In this segment, I just want to give a brief summary in conclusion of what we’ve done. In the first segment, we dealt with the content of Mark, did sort of a run-through there. And Mark being the first gospel, we then segued into the next segment and we dealt with Matthew’s use of Mark, highlighting Matthew’s material being correlated with Mark’s material and what that looks like. We used a couple of examples. Matthew 3:1-12, we correlated it with Mark 1:1-8. And we also dealt with Matthew 3:13-17, correlating that with Mark 1:9-11. So those were kind of in sequence. The first example of Matthew 3:1-12 involved the ministry of John the Baptist, which Matthew expands significantly in his use of the Marcan tradition, in tandem with his use of the Marcan tradition. And then, of course, you’ve got a slight expansion of the baptism of Jesus as ascribed in Matthew over against Mark’s description of the baptism.
In the segment after that, we dealt with Luke’s use of Mark. And that is a bit more complicated because technically we’re talking about Luke’s use of Mark, the use of Lucan material in tandem with Marcan material. But it opens up the question, at least in the case of the temptation in the wilderness as depicted in Luke. That can actually be compared to the Matthean tradition. What does Matthew do in relation to Luke, and vice-versa? But we did not address that issue because that would have gone beyond the boundaries of what we intended to do today. So we looked at the content of Mark. We looked at Matthew’s use of Mark and we looked at Luke’s use of Mark, using two examples from each of those segments in terms of the use of Mark.
And so the upshot of all of this, the summary of all of this is that the evangelists are quite creative under the impress and the direction of the Holy Spirit in their use of the material.

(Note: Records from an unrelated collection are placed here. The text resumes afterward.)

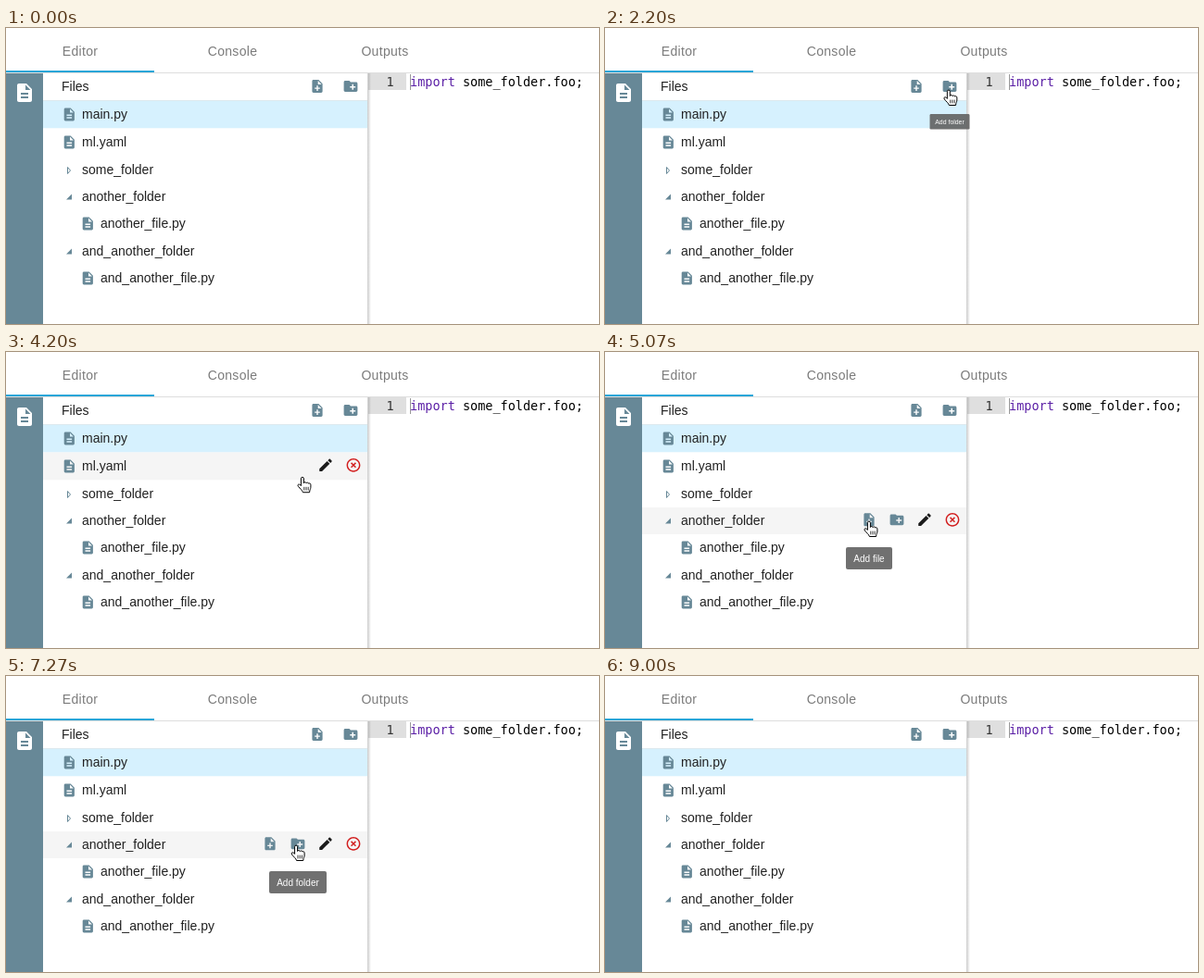
Write an HTML page that moves like this. It is 640 by 320 pixels and loops after 9070 ms.

```html
<!DOCTYPE html>
<html lang="en">
<head>
<meta charset="utf-8">
<title>File browser</title>
<style>
  html, body { margin: 0; width: 100%; height: 100%; overflow: hidden; background: #fff; }
  svg { display: block; width: 640px; height: 320px; }
  text { font: 14px "Liberation Sans", Arial, sans-serif; fill: #212121; white-space: pre; }
  .tab { fill: #7b7b7b; text-anchor: middle; letter-spacing: .3px; }
  .code { font: 13.5px "DejaVu Sans Mono", monospace; fill: #000; }
  .tip text { font-size: 10px; fill: #fff; text-anchor: middle; }
  .tip rect { fill: #616161; fill-opacity: .9; }
</style>
</head>
<body>
<svg viewBox="0 0 640 320">
  <defs>
    <path id="file" d="M14 2H6c-1.1 0-1.99.9-1.99 2L4 20c0 1.1.89 2 1.99 2H18c1.1 0 2-.9 2-2V8l-6-6zm2 16H8v-2h8v2zm0-4H8v-2h8v2zm-3-5V3.5L18.5 9H13z"/>
    <path id="addFile" d="M14 2H6c-1.1 0-1.99.9-1.99 2L4 20c0 1.1.89 2 1.99 2H18c1.1 0 2-.9 2-2V8l-6-6zm2 14h-3v3h-2v-3H8v-2h3v-3h2v3h3v2zm-3-7V3.5L18.5 9H13z"/>
    <path id="addFolder" d="M20 6h-8l-2-2H4c-1.11 0-1.99.89-1.99 2L2 18c0 1.11.89 2 2 2h16c1.11 0 2-.89 2-2V8c0-1.11-.89-2-2-2zm-1 8h-3v3h-2v-3h-3v-2h3V9h2v3h3v2z"/>
    <path id="edit" d="M3 17.25V21h3.75L17.81 9.94l-3.75-3.75L3 17.25zM20.71 7.04c.39-.39.39-1.02 0-1.41l-2.34-2.34c-.39-.39-1.02-.39-1.41 0l-1.83 1.83 3.75 3.75 1.83-1.83z"/>
    <path id="remove" d="M14.59 8L12 10.59 9.41 8 8 9.41 10.59 12 8 14.59 9.41 16 12 13.41 14.59 16 16 14.59 13.41 12 16 9.41 14.59 8zM12 2C6.47 2 2 6.47 2 12s4.47 10 10 10 10-4.47 10-10S17.53 2 12 2zm0 18c-4.41 0-8-3.59-8-8s3.59-8 8-8 8 3.59 8 8-3.59 8-8 8z"/>
    <linearGradient id="shade">
      <stop stop-color="#000" stop-opacity=".2"/>
      <stop offset="1" stop-color="#000" stop-opacity="0"/>
    </linearGradient>
  </defs>

  <rect width="640" height="320" fill="#fff"/>
  <text class="tab" x="80" y="30">Editor</text>
  <text class="tab" x="244.5" y="30">Console</text>
  <text class="tab" x="409" y="30">Outputs</text>
  <rect y="48" width="640" height="1" fill="#dedede"/>
  <rect y="46" width="160" height="2" fill="#29a6d8"/>
  <rect y="49" width="40" height="271" fill="#678897"/>

  <rect x="391" y="49" width="41" height="18" fill="#dfdfdf"/>
  <rect x="390" y="49" width="4" height="271" fill="url(#shade)"/>
  <text class="code" x="410.5" y="63" style="fill:#333">1</text>
  <rect x="436" y="50" width="1" height="17" fill="#999"/>
  <text class="code" x="436" y="63"><tspan fill="#5b1fa6">import</tspan> some_folder.foo;</text>

  <text x="60" y="68">Files</text>
  <rect x="40" y="78" width="350" height="1" fill="#e2e2e2"/>
  <g id="rows"></g>
  <g id="tips"></g>
  <g id="hand" fill="#fff" stroke="#000" stroke-linejoin="round" stroke-linecap="round">
    <path d="M-1.6 9V1.6a1.5 1.5 0 0 1 3 0V6.5c.2-1.4 2.6-1.3 2.7.1c.4-1.1 2.5-.9 2.6.5c.5-.8 2.2-.4 2.2 1V11c0 1.8-1.2 2.6-1.3 5.5H.4C0 14.3-2.8 12.5-4.6 10C-6 8.2-3.8 7-2.6 8.2Z"/>
    <path d="M1.8 11v3M4 11v3M6.2 11v3" stroke-width=".8"/>
  </g>
</svg>
<script>
const LOOP = 9070, FRAME = 200 / 3, SLATE = '#678897';
const byId = id => document.getElementById(id);

function add(parent, tag, attrs, text) {
  const node = document.createElementNS('http://www.w3.org/2000/svg', tag);
  for (const key in attrs) node.setAttribute(key, attrs[key]);
  if (text) node.textContent = text;
  return parent.appendChild(node);
}

function icon(parent, name, x, y, scale, fill = SLATE) {
  add(parent, 'use', {
    href: '#' + name, fill,
    transform: `translate(${x} ${y}) scale(${scale}) translate(-12 -12)`
  });
}

// label, vertical centre, top, bottom, kind
const rows = [
  ['main.py', 93.5, 78.5, 108.5, 'file'],
  ['ml.yaml', 123.5, 108.5, 138.5, 'file'],
  ['some_folder', 153.5, 138.5, 168, 'closed'],
  ['another_folder', 182.5, 168, 197, 'open'],
  ['another_file.py', 211.5, 197, 227, 'child'],
  ['and_another_folder', 241.5, 227, 256, 'open'],
  ['and_another_file.py', 270.5, 256, 286, 'child']
].map(([label, y, top, bottom, kind], i) => {
  const group = byId('rows');
  const isFolder = kind === 'open' || kind === 'closed';
  const back = add(group, 'rect', { x: 40, y: top, width: 350, height: bottom - top });
  if (kind === 'closed') {
    add(group, 'path', { d: `M66.5 ${y - 3}l3 3.5-3 3.5z`, fill: 'none', stroke: SLATE });
  } else if (kind === 'open') {
    add(group, 'path', { d: `M71 ${y - 3}v6h-6z`, fill: SLATE });
  } else {
    icon(group, 'file', kind === 'child' ? 88.3 : 68.3, y, .7);
  }
  add(group, 'text', { x: kind === 'child' ? 102 : 82, y: y + 4.7 }, label);

  const tools = add(group, 'g', {});
  if (isFolder) {
    icon(tools, 'addFile', 285, y - 1.2, .7);
    icon(tools, 'addFolder', 315, y - 1.2, .74);
  }
  icon(tools, 'edit', 345, y - 1.2, .75, '#1b1b1b');
  icon(tools, 'remove', 375, y - 1.2, .74, '#d21f1f');
  return { top, bottom, back, tools, base: i ? '#fff' : '#d6f1fe' };
});

icon(byId('rows'), 'file', 20, 70, 1, '#fff');
icon(byId('rows'), 'addFile', 336, 63, .7);
icon(byId('rows'), 'addFolder', 372, 63, .74);

// label, centre, top, width, shown at, hidden at
const tips = [
  ['Add file', 336, 93, 50, 950, 2040],
  ['Add folder', 372, 93, 62, 2149, 3880],
  ['Add file', 285, 211, 50, 4630, 6261],
  ['Add folder', 315, 211, 62, 6262, 8021]
].map(([label, x, y, width, start, end]) => {
  const node = add(byId('tips'), 'g', { class: 'tip' });
  add(node, 'rect', { x: -width / 2, width, height: 24, rx: 2 });
  add(node, 'text', { y: 15.7 }, label);
  return { node, x, y, start, end };
});

// Cubic bezier easing with control points (x1, 0) and (x2, 1)
function ease(p, x1, x2) {
  if (p <= 0) return 0;
  if (p >= 1) return 1;
  let low = 0, high = 1, s;
  for (let i = 0; i < 24; i++) {
    s = (low + high) / 2;
    const x = 3 * (1 - s) ** 2 * s * x1 + 3 * (1 - s) * s * s * x2 + s ** 3;
    if (x < p) low = s; else high = s;
  }
  return s * s * (3 - 2 * s);
}

// time, x, y of the fingertip
const path = [
  [250, 350, 335], [850, 335, 67], [1980, 335, 67], [2130, 371, 67],
  [3600, 370, 67], [3800, 370, 67], [4480, 285, 183], [6130, 285, 183],
  [6260, 312, 183], [7950, 314, 183], [8070, 316, 233], [8290, 320, 335]
];

function pointer(t) {
  const i = path.findIndex(p => p[0] > t);
  if (i < 1) return { x: 0, y: 400 };
  const [t0, x0, y0] = path[i - 1], [t1, x1, y1] = path[i];
  const k = (t - t0) / (t1 - t0);
  return { x: x0 + (x1 - x0) * k, y: y0 + (y1 - y0) * k };
}

function draw(t) {
  const { x, y } = pointer(t);
  byId('hand').setAttribute('transform', `translate(${x} ${y})`);

  // Row highlighting trails the pointer slightly
  const hoverY = pointer(t - 60).y;
  for (const row of rows) {
    const hover = hoverY >= row.top && hoverY < row.bottom;
    row.back.setAttribute('fill', hover ? '#f5f5f5' : row.base);
    row.tools.setAttribute('visibility', hover ? 'visible' : 'hidden');
  }

  for (const tip of tips) {
    const scale = t < tip.end
      ? ease((t - tip.start) / 150, 0, .2)
      : 1 - ease((t - tip.end) / 150, .4, 1);
    tip.node.setAttribute('visibility', scale > 0 ? 'visible' : 'hidden');
    tip.node.setAttribute('transform', `translate(${tip.x} ${tip.y}) scale(${scale})`);
  }
}

const begin = performance.now();
function tick() {
  const t = Math.max(0, performance.now() - begin) % LOOP;
  draw(Math.floor((t + 4) / FRAME) * FRAME);
  requestAnimationFrame(tick);
}
tick();
</script>
</body>
</html>
```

They use Mark in different ways. A full study of their use of Mark would show that they use Mark in divergent ways. They break up Mark differently, but they use all of it. But in all of that, their sequence remains unchanged. Even though the structure of Mark is broken up according to their editorial purposes, the writing of their gospels under the impress of the Holy Spirit, they use all of Mark and they use all of Mark in sequence.